▸ **Data for the task**:

Segment Open

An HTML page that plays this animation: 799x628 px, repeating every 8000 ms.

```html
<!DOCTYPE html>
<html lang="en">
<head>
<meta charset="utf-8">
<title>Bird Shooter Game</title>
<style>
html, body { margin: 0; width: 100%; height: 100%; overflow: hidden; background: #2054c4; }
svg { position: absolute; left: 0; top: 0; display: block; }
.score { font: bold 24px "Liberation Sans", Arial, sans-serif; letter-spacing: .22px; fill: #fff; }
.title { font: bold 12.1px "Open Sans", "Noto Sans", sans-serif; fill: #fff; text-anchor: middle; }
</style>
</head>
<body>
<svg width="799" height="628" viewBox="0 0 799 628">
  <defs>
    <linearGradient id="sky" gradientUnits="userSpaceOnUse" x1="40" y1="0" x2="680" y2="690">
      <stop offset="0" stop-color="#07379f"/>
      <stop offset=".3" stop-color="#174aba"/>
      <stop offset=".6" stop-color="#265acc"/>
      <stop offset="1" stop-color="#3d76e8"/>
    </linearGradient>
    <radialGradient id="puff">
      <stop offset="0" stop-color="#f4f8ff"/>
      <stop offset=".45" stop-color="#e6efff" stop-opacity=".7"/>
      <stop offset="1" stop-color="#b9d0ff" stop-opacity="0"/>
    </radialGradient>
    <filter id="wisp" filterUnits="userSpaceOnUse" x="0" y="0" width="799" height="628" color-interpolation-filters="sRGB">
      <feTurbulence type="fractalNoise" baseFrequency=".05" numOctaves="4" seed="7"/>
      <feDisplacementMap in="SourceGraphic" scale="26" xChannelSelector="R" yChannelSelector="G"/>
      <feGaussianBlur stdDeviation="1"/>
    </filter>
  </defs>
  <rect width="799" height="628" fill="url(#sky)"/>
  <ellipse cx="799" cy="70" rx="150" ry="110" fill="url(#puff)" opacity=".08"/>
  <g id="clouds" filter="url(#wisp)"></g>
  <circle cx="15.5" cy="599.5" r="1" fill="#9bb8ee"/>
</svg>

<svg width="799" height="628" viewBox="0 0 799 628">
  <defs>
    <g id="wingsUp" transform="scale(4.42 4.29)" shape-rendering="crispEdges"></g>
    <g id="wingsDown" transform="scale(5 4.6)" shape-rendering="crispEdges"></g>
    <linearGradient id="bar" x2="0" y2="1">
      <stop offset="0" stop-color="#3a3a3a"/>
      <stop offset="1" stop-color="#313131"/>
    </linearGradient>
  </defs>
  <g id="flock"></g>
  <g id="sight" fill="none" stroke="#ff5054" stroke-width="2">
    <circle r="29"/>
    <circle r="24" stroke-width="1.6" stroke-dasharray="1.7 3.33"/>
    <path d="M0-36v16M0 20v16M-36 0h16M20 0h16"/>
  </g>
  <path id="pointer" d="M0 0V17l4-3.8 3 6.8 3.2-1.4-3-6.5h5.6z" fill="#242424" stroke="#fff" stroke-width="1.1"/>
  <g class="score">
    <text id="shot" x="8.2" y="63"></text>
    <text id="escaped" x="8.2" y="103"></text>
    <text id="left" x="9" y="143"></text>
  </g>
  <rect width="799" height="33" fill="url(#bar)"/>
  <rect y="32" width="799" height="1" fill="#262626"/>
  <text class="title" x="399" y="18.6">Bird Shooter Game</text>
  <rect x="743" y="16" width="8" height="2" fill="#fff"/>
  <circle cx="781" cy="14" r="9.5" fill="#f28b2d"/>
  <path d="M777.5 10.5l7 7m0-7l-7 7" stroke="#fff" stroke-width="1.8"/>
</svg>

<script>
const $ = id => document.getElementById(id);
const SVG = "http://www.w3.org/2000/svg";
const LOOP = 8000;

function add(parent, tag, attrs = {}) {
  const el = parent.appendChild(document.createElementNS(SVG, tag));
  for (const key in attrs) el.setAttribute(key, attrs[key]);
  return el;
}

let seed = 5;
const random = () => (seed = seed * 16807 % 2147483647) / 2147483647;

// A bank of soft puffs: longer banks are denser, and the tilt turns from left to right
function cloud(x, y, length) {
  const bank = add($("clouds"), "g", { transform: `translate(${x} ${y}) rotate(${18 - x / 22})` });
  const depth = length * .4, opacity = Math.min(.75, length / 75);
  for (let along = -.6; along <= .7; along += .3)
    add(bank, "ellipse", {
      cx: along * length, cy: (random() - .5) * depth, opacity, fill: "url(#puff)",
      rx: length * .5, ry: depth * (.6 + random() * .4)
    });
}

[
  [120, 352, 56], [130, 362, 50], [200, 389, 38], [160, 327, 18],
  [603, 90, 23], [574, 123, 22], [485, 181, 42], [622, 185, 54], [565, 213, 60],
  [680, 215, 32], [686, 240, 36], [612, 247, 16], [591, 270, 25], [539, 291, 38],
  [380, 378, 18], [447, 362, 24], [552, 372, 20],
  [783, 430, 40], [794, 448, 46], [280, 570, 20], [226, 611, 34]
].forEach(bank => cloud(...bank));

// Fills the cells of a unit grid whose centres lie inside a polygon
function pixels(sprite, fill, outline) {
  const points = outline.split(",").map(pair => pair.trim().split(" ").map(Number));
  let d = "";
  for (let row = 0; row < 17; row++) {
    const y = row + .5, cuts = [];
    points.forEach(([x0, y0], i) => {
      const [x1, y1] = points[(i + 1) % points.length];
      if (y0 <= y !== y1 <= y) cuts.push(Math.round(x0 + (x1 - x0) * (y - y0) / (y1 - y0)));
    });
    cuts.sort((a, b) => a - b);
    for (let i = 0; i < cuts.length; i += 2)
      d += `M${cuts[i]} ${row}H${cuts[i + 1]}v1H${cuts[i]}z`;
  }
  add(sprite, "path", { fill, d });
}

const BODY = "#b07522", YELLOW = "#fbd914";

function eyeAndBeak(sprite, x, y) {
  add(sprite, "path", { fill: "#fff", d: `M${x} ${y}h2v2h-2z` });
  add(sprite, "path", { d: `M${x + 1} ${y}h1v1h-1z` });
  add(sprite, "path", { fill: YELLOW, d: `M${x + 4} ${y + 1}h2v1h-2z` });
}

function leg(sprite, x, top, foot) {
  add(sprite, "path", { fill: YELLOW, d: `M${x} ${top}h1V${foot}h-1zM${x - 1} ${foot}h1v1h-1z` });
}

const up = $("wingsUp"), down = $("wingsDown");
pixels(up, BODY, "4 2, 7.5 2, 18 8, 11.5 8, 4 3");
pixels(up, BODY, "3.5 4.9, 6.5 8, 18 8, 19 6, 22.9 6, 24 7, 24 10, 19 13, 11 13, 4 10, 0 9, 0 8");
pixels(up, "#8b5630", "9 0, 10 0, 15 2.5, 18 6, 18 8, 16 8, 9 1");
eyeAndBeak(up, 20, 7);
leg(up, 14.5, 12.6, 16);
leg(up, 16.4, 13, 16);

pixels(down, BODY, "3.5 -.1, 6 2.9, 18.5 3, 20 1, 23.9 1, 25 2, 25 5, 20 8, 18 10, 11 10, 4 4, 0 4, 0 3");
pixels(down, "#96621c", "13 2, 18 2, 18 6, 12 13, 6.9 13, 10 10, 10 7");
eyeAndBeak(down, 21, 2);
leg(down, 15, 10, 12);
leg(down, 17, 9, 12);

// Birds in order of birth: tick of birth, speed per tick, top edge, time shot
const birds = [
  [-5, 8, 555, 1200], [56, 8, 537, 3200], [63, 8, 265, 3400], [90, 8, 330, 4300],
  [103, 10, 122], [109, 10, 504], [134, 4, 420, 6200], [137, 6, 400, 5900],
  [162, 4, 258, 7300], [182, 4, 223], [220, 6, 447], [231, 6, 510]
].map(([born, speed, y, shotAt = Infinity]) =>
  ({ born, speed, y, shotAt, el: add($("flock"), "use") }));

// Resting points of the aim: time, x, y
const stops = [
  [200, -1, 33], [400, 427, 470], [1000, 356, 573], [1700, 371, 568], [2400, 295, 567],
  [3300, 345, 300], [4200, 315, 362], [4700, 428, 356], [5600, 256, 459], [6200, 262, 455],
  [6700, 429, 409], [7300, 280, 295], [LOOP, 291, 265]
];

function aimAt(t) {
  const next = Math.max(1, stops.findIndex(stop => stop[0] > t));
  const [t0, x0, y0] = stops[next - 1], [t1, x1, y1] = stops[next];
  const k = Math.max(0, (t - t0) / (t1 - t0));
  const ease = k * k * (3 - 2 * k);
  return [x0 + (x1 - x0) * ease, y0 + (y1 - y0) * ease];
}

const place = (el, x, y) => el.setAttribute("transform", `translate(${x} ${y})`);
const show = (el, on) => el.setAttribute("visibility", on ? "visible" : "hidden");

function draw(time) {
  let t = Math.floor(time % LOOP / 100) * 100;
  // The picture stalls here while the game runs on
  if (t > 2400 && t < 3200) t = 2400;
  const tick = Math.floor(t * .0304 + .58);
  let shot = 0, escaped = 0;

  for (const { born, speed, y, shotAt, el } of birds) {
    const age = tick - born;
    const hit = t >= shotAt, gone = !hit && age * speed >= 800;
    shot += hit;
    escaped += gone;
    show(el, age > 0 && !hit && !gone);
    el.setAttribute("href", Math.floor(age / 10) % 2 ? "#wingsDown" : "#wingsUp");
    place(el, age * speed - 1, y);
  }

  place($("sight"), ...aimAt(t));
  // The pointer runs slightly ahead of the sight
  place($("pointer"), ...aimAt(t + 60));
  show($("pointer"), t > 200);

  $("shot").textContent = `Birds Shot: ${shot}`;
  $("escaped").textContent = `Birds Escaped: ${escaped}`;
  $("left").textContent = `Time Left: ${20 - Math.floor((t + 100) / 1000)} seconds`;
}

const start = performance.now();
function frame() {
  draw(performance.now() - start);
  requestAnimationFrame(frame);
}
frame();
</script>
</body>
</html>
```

Segment Closed

▸ **How to complete this task**: From the data above, copy each line that has the string "gone".

▸ **Answer for this exercise**:
    const hit = t >= shotAt, gone = !hit && age * speed >= 800;
    escaped += gone;
    show(el, age > 0 && !hit && !gone);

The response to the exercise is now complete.